--- Assignment ---
Make an exact copy of all the entries below, with the pictures left out.

···

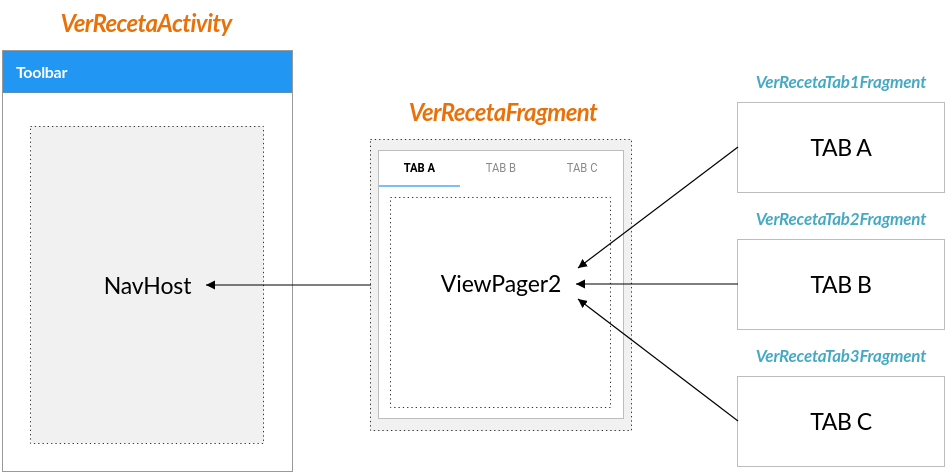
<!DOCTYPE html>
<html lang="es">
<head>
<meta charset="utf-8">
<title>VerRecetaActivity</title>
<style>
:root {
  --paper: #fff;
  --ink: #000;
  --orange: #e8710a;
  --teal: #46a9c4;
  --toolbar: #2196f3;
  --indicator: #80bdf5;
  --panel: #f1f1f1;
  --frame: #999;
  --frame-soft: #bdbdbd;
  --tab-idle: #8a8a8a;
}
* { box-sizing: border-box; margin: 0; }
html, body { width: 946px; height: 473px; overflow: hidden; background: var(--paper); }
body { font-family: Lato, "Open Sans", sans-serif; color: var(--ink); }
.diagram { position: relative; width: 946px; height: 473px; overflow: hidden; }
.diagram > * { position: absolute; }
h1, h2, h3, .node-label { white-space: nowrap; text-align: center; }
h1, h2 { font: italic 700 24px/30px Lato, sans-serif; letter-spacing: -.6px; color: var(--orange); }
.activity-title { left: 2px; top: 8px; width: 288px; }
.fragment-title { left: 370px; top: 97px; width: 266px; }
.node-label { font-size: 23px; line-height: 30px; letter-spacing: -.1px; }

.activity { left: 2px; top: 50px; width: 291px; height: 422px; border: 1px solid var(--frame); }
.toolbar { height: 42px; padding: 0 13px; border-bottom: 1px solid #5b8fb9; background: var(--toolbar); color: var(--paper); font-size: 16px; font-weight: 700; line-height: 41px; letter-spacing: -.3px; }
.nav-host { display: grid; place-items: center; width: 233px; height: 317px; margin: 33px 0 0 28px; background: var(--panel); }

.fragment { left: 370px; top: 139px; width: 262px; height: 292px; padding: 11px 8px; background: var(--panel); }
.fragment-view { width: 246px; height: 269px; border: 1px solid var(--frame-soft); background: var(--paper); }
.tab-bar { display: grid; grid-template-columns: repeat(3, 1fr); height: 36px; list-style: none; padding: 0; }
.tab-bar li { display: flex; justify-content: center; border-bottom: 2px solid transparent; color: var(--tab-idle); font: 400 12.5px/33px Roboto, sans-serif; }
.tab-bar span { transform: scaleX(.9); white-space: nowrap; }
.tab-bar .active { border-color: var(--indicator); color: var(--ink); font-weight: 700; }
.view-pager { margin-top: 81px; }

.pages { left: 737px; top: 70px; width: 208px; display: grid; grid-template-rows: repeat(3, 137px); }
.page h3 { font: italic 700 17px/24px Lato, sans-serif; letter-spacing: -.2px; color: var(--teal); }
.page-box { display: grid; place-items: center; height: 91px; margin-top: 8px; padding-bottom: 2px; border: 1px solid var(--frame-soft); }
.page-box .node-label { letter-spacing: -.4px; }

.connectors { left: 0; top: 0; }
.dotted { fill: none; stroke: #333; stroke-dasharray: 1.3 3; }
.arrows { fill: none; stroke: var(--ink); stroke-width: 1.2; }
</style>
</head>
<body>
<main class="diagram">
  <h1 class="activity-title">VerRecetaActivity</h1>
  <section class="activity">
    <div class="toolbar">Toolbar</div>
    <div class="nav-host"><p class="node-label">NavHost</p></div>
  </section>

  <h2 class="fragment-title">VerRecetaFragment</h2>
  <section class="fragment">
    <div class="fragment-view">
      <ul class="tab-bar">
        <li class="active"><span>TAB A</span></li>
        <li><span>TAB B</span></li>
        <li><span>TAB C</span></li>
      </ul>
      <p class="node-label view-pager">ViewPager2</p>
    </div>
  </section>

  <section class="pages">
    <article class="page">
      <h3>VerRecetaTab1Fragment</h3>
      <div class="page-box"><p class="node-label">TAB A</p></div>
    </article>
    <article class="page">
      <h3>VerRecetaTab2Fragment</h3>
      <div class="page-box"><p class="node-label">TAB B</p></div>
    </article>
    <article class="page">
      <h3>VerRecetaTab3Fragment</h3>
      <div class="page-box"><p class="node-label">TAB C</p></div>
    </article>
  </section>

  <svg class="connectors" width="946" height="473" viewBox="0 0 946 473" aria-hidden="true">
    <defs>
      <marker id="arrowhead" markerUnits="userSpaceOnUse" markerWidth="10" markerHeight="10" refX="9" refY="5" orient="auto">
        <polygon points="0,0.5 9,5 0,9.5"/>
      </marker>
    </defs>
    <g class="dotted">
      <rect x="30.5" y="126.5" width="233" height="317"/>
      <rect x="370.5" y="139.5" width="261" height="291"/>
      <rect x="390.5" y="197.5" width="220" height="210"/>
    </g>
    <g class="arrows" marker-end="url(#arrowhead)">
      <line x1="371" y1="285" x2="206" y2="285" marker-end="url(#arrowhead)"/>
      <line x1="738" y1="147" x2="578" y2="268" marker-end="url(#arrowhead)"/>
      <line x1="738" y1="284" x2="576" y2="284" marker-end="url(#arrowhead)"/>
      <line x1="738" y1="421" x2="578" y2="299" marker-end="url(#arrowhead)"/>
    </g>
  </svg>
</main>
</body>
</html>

···

--- Solution to this task ---
<!DOCTYPE html>
<html lang="es">
<head>
<meta charset="utf-8">
<title>VerRecetaActivity</title>
<style>
:root {
  --paper: #fff;
  --ink: #000;
  --orange: #e8710a;
  --teal: #46a9c4;
  --toolbar: #2196f3;
  --indicator: #80bdf5;
  --panel: #f1f1f1;
  --frame: #999;
  --frame-soft: #bdbdbd;
  --tab-idle: #8a8a8a;
}
* { box-sizing: border-box; margin: 0; }
html, body { width: 946px; height: 473px; overflow: hidden; background: var(--paper); }
body { font-family: Lato, "Open Sans", sans-serif; color: var(--ink); }
.diagram { position: relative; width: 946px; height: 473px; overflow: hidden; }
.diagram > * { position: absolute; }
h1, h2, h3, .node-label { white-space: nowrap; text-align: center; }
h1, h2 { font: italic 700 24px/30px Lato, sans-serif; letter-spacing: -.6px; color: var(--orange); }
.activity-title { left: 2px; top: 8px; width: 288px; }
.fragment-title { left: 370px; top: 97px; width: 266px; }
.node-label { font-size: 23px; line-height: 30px; letter-spacing: -.1px; }

.activity { left: 2px; top: 50px; width: 291px; height: 422px; border: 1px solid var(--frame); }
.toolbar { height: 42px; padding: 0 13px; border-bottom: 1px solid #5b8fb9; background: var(--toolbar); color: var(--paper); font-size: 16px; font-weight: 700; line-height: 41px; letter-spacing: -.3px; }
.nav-host { display: grid; place-items: center; width: 233px; height: 317px; margin: 33px 0 0 28px; background: var(--panel); }

.fragment { left: 370px; top: 139px; width: 262px; height: 292px; padding: 11px 8px; background: var(--panel); }
.fragment-view { width: 246px; height: 269px; border: 1px solid var(--frame-soft); background: var(--paper); }
.tab-bar { display: grid; grid-template-columns: repeat(3, 1fr); height: 36px; list-style: none; padding: 0; }
.tab-bar li { display: flex; justify-content: center; border-bottom: 2px solid transparent; color: var(--tab-idle); font: 400 12.5px/33px Roboto, sans-serif; }
.tab-bar span { transform: scaleX(.9); white-space: nowrap; }
.tab-bar .active { border-color: var(--indicator); color: var(--ink); font-weight: 700; }
.view-pager { margin-top: 81px; }

.pages { left: 737px; top: 70px; width: 208px; display: grid; grid-template-rows: repeat(3, 137px); }
.page h3 { font: italic 700 17px/24px Lato, sans-serif; letter-spacing: -.2px; color: var(--teal); }
.page-box { display: grid; place-items: center; height: 91px; margin-top: 8px; padding-bottom: 2px; border: 1px solid var(--frame-soft); }
.page-box .node-label { letter-spacing: -.4px; }

.connectors { left: 0; top: 0; }
.dotted { fill: none; stroke: #333; stroke-dasharray: 1.3 3; }
.arrows { fill: none; stroke: var(--ink); stroke-width: 1.2; }
</style>
</head>
<body>
<main class="diagram">
  <h1 class="activity-title">VerRecetaActivity</h1>
  <section class="activity">
    <div class="toolbar">Toolbar</div>
    <div class="nav-host"><p class="node-label">NavHost</p></div>
  </section>

  <h2 class="fragment-title">VerRecetaFragment</h2>
  <section class="fragment">
    <div class="fragment-view">
      <ul class="tab-bar">
        <li class="active"><span>TAB A</span></li>
        <li><span>TAB B</span></li>
        <li><span>TAB C</span></li>
      </ul>
      <p class="node-label view-pager">ViewPager2</p>
    </div>
  </section>

  <section class="pages">
    <article class="page">
      <h3>VerRecetaTab1Fragment</h3>
      <div class="page-box"><p class="node-label">TAB A</p></div>
    </article>
    <article class="page">
      <h3>VerRecetaTab2Fragment</h3>
      <div class="page-box"><p class="node-label">TAB B</p></div>
    </article>
    <article class="page">
      <h3>VerRecetaTab3Fragment</h3>
      <div class="page-box"><p class="node-label">TAB C</p></div>
    </article>
  </section>

  <svg class="connectors" width="946" height="473" viewBox="0 0 946 473" aria-hidden="true">
    <defs>
      <marker id="arrowhead" markerUnits="userSpaceOnUse" markerWidth="10" markerHeight="10" refX="9" refY="5" orient="auto">
        <polygon points="0,0.5 9,5 0,9.5"/>
      </marker>
    </defs>
    <g class="dotted">
      <rect x="30.5" y="126.5" width="233" height="317"/>
      <rect x="370.5" y="139.5" width="261" height="291"/>
      <rect x="390.5" y="197.5" width="220" height="210"/>
    </g>
    <g class="arrows" marker-end="url(#arrowhead)">
      <line x1="371" y1="285" x2="206" y2="285" marker-end="url(#arrowhead)"/>
      <line x1="738" y1="147" x2="578" y2="268" marker-end="url(#arrowhead)"/>
      <line x1="738" y1="284" x2="576" y2="284" marker-end="url(#arrowhead)"/>
      <line x1="738" y1="421" x2="578" y2="299" marker-end="url(#arrowhead)"/>
    </g>
  </svg>
</main>
</body>
</html>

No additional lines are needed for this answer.